The Uneven Burden of Risk: My Approach to Teaching Environmental JusticeAnna Versluis, , Gustavus Adolphus College
In our study of environmental justice in Nature and Society, I draw on the following texts and ideas:
- People are differentially exposed to risk and hazard. Risk is sometimes imposed on others, especially poor and minority communities. People's range of choices may be limited by political-economic conditions. Information about risk and hazard may be manipulated: people do not necessarily have full and correct information to make informed decisions. (Robbins, Hintz, and Moore 2010, 89-93).
- Addressing issues of white privilege and the broader spatial and historical context is a necessary component to understanding environmental racism in the United States. Simplistic analyses based on narrow definitions of racism (e.g., racism as defined only by hostile, intentional, individual acts) and scale are mistaken. (Pulido 2000).
- The environmental justice movement is a grassroots, people's movement that has developed, in part, in opposition to other environmental approaches. It refuses to deal with cost-benefit accounting and focuses instead on problems of inequality. It does not fully embrace expert environmental discourses and resist co-optation by the middle class and professional class. It is anthropocentric. It involves protest, moral outrage, and emotional response. It is a somewhat fractured and fractious movement that is often focused on point-source hazards and human health issues. (Harvey 1999)
- Historical and political-economic contexts like colonialism play a role in making communities more (or less) vulnerable to hazards and natural disaster. (Oliver-Smith 1999)
In addition, my views on environmental justice have been influenced by the following:
- My personal experiences working and conducting research in Haiti, where lack of safety measures and the extent of disaster vulnerability are often very great and inextricably intertwined with issues of poverty, race, and history.
- My faith community's commitment to justice and mercy.
- The work of geographer Gilbert White and others (e.g., Bob Kates, Kenneth Hewitt, Piers Blaikie) on natural hazards and disasters.
- The work of Amartya Sen and Michael Watts on political economy of famine and drought, respectively.
In teaching students about environmental justice, I currently focus on two main goals: 1) to raise student awareness (and indignation) of environmental justice in our own country, and 2) to recognize the value of a "critical realist" approach and how it critiques a "spatial science" approach. (Please see my environmental justice activity for more information on this.)
(Partial) List of References
Robbins, P., J. Hintz, and S. A. Moore. 2010. Environment and Society: A Critical Introduction. Chichester, U.K.: Wiley-Blackwell.

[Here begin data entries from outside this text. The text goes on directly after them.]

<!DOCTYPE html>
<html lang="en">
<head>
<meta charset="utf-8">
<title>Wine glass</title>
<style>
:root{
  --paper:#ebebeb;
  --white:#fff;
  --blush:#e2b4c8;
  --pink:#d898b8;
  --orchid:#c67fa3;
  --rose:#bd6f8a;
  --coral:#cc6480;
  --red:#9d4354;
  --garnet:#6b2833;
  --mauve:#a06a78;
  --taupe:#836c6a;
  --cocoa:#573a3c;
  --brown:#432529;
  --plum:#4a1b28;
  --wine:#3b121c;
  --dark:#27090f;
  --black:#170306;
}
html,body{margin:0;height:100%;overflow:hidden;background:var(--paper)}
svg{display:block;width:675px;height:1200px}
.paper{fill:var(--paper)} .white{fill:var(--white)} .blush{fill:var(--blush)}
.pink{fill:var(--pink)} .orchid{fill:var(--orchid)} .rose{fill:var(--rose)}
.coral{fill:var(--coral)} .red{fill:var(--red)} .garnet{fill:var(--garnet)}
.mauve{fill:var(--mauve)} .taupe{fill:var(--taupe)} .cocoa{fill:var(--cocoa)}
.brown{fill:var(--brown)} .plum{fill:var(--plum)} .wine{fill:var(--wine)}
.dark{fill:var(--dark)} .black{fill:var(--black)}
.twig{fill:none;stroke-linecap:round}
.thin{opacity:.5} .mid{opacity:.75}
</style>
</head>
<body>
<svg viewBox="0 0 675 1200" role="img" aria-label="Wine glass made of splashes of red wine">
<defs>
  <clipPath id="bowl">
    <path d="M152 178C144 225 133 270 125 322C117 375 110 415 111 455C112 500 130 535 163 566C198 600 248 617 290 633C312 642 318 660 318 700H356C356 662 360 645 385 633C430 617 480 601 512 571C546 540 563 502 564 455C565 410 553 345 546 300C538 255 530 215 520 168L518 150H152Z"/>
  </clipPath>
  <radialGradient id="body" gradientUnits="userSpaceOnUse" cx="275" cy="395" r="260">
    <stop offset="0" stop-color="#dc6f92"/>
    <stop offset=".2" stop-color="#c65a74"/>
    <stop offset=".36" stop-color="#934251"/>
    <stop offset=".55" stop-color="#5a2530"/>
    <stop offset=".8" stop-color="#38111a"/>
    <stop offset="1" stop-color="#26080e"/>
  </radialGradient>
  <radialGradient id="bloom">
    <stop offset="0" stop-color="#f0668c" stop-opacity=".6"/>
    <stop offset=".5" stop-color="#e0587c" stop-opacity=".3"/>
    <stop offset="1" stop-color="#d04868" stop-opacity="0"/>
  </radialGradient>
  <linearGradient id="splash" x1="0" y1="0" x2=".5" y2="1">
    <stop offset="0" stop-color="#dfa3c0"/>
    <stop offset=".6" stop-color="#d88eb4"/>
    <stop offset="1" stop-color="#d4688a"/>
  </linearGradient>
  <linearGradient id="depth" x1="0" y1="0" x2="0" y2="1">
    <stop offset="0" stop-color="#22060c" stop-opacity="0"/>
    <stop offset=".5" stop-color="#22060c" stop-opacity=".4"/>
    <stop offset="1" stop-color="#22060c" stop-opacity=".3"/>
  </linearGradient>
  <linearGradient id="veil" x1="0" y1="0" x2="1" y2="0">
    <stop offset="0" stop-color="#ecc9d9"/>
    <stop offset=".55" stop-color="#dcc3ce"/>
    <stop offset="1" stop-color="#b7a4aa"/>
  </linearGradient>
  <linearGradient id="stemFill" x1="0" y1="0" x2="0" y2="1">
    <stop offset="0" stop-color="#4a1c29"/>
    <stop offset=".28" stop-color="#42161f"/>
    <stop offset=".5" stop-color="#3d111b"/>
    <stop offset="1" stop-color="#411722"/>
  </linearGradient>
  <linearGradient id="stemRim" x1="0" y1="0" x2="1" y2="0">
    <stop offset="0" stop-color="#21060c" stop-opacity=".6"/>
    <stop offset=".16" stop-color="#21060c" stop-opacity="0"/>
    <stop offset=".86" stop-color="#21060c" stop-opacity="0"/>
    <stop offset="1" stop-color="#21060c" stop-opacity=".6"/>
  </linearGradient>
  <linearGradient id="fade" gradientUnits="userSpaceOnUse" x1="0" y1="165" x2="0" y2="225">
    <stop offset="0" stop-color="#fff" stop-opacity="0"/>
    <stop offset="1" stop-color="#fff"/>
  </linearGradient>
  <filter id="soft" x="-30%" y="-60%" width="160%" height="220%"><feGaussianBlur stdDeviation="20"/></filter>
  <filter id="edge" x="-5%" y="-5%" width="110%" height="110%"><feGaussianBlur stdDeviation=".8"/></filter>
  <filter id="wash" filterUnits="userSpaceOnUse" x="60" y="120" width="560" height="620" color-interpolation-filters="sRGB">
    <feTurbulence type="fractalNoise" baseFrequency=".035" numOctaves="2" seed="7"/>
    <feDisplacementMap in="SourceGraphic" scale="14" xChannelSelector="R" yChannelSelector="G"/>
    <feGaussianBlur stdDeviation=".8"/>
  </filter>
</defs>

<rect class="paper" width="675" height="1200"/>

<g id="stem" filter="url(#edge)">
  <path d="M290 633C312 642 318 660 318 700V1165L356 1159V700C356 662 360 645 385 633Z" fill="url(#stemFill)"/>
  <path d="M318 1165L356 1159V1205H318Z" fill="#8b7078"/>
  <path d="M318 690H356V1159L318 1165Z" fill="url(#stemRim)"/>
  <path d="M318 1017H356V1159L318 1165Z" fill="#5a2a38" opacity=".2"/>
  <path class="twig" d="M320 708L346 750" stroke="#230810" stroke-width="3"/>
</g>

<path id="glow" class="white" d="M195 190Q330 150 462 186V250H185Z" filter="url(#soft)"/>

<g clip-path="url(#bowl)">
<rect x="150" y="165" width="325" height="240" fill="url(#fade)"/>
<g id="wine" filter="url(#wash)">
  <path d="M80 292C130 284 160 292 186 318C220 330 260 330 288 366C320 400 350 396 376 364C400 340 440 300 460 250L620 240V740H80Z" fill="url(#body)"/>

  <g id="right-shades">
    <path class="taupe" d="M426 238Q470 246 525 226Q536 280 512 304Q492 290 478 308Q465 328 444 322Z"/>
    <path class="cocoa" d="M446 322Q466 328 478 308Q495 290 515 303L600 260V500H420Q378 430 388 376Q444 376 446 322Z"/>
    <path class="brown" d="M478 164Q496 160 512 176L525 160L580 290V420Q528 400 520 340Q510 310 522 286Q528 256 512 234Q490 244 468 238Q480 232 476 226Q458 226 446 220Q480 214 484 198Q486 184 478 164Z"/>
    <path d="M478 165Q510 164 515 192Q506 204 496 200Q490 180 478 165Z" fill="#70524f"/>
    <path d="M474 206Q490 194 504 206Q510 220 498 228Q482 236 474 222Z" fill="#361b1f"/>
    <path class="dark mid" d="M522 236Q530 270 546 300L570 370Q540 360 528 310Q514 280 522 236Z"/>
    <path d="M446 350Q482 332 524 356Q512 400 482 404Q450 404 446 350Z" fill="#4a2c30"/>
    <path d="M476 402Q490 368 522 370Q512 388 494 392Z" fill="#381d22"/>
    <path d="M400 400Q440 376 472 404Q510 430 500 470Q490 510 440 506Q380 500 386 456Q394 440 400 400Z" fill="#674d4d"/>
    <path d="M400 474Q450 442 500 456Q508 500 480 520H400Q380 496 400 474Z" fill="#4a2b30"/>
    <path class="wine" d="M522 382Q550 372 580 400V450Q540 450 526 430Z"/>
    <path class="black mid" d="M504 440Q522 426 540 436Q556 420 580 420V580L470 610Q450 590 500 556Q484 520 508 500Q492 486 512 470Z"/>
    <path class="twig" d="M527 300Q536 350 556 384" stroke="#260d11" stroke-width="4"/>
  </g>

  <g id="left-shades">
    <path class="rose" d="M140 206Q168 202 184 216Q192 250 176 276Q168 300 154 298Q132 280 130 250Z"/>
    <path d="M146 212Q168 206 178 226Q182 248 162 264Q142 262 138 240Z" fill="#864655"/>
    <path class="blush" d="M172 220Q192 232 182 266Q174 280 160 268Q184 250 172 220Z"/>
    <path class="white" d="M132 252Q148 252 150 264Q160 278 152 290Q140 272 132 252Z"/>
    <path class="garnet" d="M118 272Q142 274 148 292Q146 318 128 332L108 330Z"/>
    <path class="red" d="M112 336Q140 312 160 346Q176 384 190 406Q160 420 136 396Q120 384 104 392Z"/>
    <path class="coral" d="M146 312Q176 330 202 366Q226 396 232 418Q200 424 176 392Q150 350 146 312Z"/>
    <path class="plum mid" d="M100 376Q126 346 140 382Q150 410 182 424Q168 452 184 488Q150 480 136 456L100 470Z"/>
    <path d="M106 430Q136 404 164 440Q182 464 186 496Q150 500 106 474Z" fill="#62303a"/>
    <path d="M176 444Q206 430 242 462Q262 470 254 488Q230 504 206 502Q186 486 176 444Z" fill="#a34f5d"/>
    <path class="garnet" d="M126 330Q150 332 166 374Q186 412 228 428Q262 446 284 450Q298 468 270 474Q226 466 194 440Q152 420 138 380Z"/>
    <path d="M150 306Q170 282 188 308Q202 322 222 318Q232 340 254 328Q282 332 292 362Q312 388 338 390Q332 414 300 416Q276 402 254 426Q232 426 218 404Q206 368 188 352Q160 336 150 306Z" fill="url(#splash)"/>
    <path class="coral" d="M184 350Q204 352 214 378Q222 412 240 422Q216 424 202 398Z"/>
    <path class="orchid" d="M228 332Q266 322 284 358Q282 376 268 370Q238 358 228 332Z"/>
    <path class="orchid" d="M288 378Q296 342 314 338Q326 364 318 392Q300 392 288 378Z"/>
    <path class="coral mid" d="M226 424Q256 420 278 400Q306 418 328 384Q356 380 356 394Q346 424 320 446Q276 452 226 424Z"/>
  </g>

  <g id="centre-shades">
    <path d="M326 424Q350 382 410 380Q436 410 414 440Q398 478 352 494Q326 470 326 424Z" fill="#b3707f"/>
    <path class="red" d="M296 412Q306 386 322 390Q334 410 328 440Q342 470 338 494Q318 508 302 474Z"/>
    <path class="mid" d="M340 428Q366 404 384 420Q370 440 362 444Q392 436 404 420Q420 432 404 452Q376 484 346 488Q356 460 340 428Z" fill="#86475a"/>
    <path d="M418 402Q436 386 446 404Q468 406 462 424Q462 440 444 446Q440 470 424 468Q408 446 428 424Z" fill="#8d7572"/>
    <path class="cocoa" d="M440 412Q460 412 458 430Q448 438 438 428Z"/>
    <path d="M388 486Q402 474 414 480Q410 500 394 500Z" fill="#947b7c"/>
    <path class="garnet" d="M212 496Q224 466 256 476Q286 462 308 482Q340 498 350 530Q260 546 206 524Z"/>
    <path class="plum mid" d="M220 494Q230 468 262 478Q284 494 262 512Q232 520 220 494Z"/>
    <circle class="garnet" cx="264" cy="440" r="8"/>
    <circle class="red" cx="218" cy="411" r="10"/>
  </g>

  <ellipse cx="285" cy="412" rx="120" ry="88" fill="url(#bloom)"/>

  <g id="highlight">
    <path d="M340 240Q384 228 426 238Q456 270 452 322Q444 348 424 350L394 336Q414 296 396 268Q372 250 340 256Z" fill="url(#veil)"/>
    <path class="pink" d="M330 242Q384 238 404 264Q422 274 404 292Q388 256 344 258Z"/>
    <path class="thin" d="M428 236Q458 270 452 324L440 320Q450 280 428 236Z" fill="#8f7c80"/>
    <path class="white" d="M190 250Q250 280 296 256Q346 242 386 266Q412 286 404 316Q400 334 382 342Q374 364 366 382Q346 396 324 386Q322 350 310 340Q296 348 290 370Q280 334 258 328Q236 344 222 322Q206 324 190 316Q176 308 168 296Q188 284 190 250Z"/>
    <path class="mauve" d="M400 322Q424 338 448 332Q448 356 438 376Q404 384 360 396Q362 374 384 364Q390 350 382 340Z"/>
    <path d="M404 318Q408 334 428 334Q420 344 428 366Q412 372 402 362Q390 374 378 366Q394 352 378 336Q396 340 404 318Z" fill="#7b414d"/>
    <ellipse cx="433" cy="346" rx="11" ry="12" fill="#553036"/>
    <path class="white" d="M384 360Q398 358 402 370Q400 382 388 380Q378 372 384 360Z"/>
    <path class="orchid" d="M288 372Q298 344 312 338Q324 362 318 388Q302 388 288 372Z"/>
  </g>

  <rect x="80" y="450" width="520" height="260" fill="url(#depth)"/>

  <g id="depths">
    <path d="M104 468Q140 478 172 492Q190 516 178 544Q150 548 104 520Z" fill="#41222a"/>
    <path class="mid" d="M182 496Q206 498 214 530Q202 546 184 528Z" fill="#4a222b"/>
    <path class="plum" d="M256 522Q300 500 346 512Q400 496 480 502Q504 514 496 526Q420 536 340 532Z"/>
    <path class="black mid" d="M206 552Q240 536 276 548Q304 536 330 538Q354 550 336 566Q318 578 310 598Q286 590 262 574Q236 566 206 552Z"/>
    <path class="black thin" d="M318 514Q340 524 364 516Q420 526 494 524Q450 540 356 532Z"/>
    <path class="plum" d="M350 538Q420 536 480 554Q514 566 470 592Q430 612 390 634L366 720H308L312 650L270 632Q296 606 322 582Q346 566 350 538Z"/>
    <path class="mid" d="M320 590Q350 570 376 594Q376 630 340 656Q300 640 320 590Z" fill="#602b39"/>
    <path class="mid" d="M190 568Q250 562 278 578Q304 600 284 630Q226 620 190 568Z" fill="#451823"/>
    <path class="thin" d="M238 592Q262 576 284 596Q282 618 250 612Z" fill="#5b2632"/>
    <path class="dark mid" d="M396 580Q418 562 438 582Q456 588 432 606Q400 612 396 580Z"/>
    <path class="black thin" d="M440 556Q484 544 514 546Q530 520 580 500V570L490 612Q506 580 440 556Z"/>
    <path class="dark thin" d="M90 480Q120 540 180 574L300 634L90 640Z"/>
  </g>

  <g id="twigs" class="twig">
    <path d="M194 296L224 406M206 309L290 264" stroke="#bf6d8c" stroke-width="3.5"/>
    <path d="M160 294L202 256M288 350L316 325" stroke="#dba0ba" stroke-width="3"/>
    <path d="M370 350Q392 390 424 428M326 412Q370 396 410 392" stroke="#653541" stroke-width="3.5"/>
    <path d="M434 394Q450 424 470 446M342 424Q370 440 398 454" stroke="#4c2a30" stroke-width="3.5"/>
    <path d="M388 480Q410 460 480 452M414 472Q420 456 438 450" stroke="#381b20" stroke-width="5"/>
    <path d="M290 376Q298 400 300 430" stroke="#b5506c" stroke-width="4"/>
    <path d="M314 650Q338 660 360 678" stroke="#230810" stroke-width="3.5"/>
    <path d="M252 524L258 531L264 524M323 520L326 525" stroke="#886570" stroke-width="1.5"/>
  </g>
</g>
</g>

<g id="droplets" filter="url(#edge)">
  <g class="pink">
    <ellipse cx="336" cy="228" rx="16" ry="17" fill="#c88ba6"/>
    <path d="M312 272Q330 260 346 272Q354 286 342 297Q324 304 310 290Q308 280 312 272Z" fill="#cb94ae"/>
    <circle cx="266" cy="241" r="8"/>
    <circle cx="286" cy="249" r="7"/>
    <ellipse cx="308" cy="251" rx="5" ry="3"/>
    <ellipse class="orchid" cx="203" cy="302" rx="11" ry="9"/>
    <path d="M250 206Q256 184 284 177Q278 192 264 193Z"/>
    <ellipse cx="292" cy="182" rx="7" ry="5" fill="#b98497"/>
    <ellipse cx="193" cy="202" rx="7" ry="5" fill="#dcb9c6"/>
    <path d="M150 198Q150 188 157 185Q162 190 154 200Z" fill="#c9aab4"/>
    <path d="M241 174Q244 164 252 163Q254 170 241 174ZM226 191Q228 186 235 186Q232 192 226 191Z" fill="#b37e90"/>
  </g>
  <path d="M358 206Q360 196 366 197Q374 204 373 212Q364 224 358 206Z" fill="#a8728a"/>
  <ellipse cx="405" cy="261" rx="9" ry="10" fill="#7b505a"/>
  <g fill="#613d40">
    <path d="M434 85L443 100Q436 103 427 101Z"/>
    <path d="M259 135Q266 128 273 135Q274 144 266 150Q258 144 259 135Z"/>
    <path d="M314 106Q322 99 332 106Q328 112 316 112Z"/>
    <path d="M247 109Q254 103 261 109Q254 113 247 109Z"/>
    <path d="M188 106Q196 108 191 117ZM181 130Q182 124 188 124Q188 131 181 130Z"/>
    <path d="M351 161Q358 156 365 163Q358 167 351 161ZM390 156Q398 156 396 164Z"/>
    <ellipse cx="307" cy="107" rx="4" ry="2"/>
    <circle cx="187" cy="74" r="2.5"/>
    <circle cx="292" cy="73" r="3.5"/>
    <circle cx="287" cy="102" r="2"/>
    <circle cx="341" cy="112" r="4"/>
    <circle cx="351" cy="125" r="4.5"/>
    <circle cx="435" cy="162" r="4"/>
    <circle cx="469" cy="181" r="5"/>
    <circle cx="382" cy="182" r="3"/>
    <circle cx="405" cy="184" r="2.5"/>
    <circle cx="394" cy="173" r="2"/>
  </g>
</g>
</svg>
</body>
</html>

Oliver-Smith, A. 1999. Peru's 500-year earthquake: Vulnerability in historical context. Pp. 74-88 in The Angry Earth: Disaster in Anthropological Perspectives, A. Oliver-Smith and S. Hoffman, eds. New York: Routledge.
Pulido, L. 2000. Rethinking environmental racism: White privilege and urban development in Southern California. Annals of the Association of American Geographers 90 (1): 12-40.
Harvey, D. 1999. The environment of justice. Pp. 153-185 in Living With Nature: Environmental Politics as Cultural Discourse, F. Fischer and M. A. Hajer, eds. Oxford: Oxford University Press.